### Task requirements
Search the records for the word "fragCoord" and copy every line in which it occurs.

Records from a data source
>>>

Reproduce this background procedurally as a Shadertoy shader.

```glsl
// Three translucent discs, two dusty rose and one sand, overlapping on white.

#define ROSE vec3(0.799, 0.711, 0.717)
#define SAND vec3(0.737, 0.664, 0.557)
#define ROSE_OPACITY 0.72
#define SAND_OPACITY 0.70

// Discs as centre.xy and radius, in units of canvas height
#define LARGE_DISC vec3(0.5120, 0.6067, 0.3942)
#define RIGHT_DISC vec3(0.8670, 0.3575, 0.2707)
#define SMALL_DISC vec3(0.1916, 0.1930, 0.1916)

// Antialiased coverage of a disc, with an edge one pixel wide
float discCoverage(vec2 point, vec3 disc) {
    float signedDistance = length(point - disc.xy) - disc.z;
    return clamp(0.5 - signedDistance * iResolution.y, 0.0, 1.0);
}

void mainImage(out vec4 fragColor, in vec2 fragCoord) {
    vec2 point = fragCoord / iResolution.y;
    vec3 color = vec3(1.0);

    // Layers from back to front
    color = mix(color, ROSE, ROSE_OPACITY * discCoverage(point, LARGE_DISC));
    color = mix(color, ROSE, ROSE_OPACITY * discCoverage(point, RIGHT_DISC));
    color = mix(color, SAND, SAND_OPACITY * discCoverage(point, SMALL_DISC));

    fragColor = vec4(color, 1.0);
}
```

<<<

### Answer to the exercise
void mainImage(out vec4 fragColor, in vec2 fragCoord) {
    vec2 point = fragCoord / iResolution.y;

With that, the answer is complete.